Job Market Paper

(joint with Marc de la Barrera and Masao Fukui)

Abstract: We study how the interaction between China’s productivity growth and currency peg to the US dollar affected manufacturing decline, unemployment, trade deficit and overall welfare in the United States. Empirically, we document that in response to similar surges in Chinese exports, countries pegging to the US dollar experienced larger unemployment and trade deficits compared to floating countries. Theoretically, we develop a dynamic model of trade featuring endogenous imbalances and nominal rigidity that is consistent with the previous evidence. We show that Foreign growth may hurt Home welfare and characterize optimal trade and monetary policy in this environment. Quantitatively, we find that China’s currency peg is responsible for 447 thousand manufacturing jobs lost in the US over 2000-2012, 1.3% (% GDP) of the US trade deficit in the same period, and reduces US lifetime welfare gains from Chinese growth by 32% compared to an economy where an otherwise identically growing China had its currency floating, though the welfare impact of the China shock remains positive. We find that a short-run safeguard tariff may have been effective in accommodating China’s currency peg and ameliorating the labor market distortions.

Working papers

Model (non-)disclosure in supervisory stress tests (joint with Marc de la Barrera and Ying Gao)

Abstract: We study the Federal Reserve's problem of disclosing the models it uses in supervisory stress tests of large banks. Banks argue that nondisclosure leads to inefficiencies stemming from uncertainty, but regulators are concerned that full disclosure can lead to banks gaming the system. We formalize the intuition behind this trade-off in a stylized model where both the regulator and banks have imperfect, private ``models" about a risky asset, and the regulator uses its own model to `stress test' the investment. We show that if the regulator uses its model to test the banks' investment, full disclosure is suboptimal, and the regulator may benefit from hiding the model when the bank's model is more precise than the regulator's own model. The key idea is that hiding the regulator's model forces the bank to guess it using the bank's own models, effectively eliciting the bank's private information. We also show that if the regulator can fine-tune disclosure policies, the regulator can approximately enforce the first-best action of banks, as if the regulator fully knew all the private information held by banks. The intuition is closely related to the Cremer and McLean (1988) information rent extraction result.

Work in progress

Phillips Curve and Optimal Monetary Policy Targets under Imperfect Labor Reallocation (joint with Marc de la Barrera and Masao Fukui)

This paper studies optimal monetary policy in a multisector economy with endogenous, costly reallocation of workers across sectors.
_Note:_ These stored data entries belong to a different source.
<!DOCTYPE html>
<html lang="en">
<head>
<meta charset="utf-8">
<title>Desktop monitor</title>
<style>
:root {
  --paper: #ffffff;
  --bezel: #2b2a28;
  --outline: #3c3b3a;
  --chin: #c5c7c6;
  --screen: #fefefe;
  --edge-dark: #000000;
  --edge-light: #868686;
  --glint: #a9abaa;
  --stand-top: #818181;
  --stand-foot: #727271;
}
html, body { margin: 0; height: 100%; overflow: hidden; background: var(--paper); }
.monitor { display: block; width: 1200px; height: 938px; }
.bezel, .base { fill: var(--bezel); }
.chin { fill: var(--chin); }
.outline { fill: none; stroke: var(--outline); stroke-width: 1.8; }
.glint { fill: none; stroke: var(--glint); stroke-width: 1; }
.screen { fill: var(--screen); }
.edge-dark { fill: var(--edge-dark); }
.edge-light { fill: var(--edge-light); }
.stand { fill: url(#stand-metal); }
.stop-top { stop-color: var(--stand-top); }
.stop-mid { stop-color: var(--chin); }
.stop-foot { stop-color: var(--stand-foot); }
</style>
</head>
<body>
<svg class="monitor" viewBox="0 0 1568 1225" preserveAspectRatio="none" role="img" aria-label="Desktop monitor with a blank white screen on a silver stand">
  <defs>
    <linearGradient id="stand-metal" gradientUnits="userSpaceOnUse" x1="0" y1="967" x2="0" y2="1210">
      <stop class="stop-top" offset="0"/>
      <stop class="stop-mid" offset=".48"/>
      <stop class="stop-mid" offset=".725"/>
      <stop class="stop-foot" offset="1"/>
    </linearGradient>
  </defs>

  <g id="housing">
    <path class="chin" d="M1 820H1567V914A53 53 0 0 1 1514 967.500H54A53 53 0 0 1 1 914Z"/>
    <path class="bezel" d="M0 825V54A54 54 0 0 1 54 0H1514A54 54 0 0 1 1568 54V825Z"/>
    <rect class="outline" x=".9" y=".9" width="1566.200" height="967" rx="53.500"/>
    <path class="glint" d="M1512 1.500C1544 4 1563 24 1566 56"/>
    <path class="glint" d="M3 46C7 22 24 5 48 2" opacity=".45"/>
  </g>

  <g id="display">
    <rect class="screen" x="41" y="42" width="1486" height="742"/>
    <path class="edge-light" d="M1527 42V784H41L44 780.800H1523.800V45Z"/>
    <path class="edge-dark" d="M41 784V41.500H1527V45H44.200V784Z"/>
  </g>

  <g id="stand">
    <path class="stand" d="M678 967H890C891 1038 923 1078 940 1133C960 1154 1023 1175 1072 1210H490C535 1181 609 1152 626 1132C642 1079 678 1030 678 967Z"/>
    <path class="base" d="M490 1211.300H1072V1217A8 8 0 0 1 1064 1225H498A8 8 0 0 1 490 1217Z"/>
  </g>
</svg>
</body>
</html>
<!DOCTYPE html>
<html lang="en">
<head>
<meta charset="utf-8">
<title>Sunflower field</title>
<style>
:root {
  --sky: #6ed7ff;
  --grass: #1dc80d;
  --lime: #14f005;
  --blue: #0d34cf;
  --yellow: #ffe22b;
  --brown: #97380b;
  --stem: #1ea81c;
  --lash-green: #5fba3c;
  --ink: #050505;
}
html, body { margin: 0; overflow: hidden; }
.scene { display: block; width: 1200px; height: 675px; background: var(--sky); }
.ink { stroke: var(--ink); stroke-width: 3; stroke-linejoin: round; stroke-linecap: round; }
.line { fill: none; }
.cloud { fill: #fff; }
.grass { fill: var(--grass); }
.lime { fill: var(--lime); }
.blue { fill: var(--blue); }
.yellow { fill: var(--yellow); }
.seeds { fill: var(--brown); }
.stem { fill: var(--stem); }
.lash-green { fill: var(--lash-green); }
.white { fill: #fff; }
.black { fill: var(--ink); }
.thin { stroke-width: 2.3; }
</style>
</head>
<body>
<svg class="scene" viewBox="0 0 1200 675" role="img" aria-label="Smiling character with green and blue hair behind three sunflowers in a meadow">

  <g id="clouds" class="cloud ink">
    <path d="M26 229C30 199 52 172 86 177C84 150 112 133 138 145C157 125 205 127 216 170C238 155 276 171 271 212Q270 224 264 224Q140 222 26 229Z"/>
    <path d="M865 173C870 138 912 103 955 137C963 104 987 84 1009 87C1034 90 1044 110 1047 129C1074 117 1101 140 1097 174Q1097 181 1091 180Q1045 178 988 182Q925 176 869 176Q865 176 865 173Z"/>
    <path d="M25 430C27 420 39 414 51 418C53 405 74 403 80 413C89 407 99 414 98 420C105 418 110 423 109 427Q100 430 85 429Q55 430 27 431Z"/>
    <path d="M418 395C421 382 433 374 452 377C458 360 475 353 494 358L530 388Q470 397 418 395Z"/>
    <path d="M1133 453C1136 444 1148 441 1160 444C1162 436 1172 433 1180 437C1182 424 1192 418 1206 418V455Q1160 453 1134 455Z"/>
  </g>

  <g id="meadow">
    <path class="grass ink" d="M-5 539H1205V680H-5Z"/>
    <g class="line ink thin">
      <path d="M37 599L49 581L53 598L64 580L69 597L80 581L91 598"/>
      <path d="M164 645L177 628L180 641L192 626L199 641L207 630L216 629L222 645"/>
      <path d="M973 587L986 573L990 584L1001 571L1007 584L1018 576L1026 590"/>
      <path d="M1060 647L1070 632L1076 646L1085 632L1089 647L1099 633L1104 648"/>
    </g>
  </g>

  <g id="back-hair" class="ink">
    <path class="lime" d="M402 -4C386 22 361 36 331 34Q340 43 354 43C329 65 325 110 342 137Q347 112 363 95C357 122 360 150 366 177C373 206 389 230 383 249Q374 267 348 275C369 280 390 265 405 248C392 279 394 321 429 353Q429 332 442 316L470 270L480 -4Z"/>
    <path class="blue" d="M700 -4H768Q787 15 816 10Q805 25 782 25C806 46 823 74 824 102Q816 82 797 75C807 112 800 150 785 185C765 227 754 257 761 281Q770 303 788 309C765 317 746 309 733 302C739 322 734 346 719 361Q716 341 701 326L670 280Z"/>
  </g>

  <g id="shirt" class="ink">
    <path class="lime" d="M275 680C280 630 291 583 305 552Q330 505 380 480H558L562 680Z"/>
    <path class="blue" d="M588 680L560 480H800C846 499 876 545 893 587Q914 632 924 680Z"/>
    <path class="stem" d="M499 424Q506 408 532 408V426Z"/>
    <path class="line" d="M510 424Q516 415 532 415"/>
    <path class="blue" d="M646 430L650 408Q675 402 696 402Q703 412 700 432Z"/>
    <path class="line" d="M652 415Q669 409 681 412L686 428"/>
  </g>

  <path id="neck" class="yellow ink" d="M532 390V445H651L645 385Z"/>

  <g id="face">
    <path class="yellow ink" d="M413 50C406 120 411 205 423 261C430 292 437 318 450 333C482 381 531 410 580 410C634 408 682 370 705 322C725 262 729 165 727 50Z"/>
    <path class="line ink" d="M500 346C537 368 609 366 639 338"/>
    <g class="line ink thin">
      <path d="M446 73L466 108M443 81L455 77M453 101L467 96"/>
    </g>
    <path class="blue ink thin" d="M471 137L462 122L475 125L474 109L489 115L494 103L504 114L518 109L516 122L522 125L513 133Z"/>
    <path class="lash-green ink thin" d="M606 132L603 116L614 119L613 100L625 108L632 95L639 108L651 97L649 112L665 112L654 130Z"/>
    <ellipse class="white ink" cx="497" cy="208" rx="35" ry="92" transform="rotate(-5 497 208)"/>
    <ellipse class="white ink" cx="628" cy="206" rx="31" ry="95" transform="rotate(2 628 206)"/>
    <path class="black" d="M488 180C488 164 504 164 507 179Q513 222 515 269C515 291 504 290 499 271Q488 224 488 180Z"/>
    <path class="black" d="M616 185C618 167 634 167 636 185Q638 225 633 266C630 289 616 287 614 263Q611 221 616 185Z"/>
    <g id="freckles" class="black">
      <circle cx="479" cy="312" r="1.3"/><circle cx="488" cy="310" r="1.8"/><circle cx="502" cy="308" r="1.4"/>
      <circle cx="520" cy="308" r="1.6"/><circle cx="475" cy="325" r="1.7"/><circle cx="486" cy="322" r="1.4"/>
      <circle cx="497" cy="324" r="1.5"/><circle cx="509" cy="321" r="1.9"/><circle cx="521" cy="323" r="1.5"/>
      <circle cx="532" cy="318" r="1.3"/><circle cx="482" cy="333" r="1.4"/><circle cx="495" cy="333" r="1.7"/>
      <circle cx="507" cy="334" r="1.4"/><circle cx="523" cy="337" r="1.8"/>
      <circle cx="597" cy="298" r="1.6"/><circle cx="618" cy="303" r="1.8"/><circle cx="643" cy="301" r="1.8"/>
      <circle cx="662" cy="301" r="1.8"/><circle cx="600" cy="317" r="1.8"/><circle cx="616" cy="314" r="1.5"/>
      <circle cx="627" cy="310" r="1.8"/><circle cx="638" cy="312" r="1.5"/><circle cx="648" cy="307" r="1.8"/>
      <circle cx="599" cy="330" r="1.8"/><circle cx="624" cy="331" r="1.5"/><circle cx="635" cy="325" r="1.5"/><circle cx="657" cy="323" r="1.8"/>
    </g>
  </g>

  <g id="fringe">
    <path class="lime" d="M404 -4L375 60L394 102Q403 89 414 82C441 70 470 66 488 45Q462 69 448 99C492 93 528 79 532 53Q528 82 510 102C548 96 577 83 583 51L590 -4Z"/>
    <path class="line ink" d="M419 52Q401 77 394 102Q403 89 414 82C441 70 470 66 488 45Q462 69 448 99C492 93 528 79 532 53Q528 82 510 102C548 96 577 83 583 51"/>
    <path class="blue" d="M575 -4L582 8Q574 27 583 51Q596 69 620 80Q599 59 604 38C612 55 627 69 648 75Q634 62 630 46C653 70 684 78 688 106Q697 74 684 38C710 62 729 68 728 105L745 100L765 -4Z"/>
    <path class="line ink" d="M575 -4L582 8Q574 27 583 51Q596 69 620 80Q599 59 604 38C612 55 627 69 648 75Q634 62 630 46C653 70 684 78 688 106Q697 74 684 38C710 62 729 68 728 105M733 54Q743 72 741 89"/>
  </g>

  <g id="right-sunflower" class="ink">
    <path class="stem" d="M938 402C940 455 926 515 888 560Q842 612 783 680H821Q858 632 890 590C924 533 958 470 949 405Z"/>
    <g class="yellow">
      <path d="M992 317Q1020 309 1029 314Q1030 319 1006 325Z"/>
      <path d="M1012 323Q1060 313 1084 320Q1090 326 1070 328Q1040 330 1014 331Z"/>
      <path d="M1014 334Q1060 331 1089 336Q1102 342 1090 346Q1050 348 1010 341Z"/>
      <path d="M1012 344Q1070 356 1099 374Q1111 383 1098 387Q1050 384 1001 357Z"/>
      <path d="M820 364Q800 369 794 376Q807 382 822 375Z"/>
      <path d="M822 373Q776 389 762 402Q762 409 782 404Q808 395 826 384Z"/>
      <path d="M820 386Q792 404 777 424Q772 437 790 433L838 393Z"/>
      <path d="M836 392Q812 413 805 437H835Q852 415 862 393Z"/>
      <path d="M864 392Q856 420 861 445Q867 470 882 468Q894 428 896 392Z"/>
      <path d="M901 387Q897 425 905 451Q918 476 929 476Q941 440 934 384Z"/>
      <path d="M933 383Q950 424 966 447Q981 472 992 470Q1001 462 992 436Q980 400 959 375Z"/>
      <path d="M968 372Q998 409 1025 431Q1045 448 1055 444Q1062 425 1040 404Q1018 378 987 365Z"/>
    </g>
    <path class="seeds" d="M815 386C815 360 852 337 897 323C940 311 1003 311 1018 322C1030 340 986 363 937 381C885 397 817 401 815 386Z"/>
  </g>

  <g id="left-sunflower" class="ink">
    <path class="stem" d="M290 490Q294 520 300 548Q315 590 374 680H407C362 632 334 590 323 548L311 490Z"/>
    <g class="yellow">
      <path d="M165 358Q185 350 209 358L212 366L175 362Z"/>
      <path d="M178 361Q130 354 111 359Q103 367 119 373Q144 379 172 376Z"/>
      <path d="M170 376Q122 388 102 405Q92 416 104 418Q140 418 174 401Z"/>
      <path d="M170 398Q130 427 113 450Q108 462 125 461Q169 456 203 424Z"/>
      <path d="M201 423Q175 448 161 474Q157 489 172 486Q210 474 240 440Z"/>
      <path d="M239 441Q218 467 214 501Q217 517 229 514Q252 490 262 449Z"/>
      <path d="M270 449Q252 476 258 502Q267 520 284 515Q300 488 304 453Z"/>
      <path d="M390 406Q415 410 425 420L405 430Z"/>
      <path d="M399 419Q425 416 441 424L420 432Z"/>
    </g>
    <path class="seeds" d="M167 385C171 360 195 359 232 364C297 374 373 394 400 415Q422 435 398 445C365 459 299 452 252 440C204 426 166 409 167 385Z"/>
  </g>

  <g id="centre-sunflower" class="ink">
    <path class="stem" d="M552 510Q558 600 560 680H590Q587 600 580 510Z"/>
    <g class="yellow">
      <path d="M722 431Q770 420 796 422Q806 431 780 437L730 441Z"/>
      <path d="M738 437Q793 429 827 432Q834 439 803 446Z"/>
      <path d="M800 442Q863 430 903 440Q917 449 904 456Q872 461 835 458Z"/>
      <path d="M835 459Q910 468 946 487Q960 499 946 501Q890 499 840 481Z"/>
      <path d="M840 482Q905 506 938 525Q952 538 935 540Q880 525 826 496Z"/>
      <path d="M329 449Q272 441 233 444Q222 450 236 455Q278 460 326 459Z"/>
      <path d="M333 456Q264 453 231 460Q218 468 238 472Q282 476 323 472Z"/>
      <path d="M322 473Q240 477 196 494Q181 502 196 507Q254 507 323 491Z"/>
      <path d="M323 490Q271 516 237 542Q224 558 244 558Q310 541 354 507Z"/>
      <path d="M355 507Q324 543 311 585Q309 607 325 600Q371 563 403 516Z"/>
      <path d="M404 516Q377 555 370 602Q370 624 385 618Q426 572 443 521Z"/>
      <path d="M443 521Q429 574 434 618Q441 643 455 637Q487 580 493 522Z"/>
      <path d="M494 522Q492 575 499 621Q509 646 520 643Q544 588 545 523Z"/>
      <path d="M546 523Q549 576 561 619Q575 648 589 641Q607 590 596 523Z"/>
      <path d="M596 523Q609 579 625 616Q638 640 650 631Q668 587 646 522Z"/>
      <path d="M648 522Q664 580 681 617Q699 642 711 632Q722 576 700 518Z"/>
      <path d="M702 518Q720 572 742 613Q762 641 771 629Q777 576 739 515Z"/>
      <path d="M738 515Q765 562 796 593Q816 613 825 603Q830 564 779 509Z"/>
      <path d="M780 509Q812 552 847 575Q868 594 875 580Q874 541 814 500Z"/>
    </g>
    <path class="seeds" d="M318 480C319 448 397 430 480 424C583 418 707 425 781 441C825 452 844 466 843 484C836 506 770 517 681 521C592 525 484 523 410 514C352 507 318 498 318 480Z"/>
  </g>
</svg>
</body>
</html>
We first provide a sufficient condition for which labor relocation does not affect aggregate inflation – depending on the Domar weights and labor share of each sector. When this condition fails to hold, sector reallocation may create additional inflationary pressure, or deflationary pressure in response to shocks. Turning to optimal policy, the central bank no longer has one “output gap” to target when there are multiple labor types, and it faces a trade-off across aggregate inflation, relative price distortion, and relative output gaps across sectors. We use this framework to investigate the effectiveness of alternative monetary policy targets, both analytically and numerically.

Quality-Variety Tradeoff and Endogenous Specialization of Cities

This paper studies the relationship between city size and the specialization of firms, and how it drives spatial agglomeration. I develop a theory of firm investment in quality differentiation and diversification where firms in large cities invest more in quality, while firms in small towns diversify and sell across multiple subsectors. I study how the firm's entry investment decision is affected by the markup it can charge, and the implications of this “specialist versus generalist” dichotomy for the efficient level of entry or productivity investment. I explore the dynamics of this relationship in the long-run, including how the most productive firms in cities may “franchise” to different regions, and the potential tradability of services. This framework allows us to quantify the extent to which endogenous quality investment can explain the agglomeration effects in large cities beyond the selection of productive firms into cities, and the effects this has on aggregate markup and overall economic welfare.

Exchange Rate Pegs, Foreign Exchange Reserves and Monetary Policy

I study an open economy with nominal rigidity and financial friction in bond markets. Under financial friction, the central bank can affect the nominal exchange rate through both monetary policy and intervening in the bond market. I lay out the trade-offs of these different policies, and solve the problem of maintaining a peg for a growing country, both for a small open economy and for a large economy that can affect global dynamics. Turning to welfare analysis for the rest of world, I show that to a first order, the pegging country's use of the two instruments are equivalent to the rest of world, and study monetary policy response of the rest of world to the peg. I plan to use this framework to revisit questions of currency pegs, the reserve level required to maintain a currency peg against currency attacks, and evaluate the policy problem of moving from a peg to a float.


The cross number of minimal zero-sum sequences in finite abelian groups, Journal of Number Theory, 157: 99-122 (2015). arXiv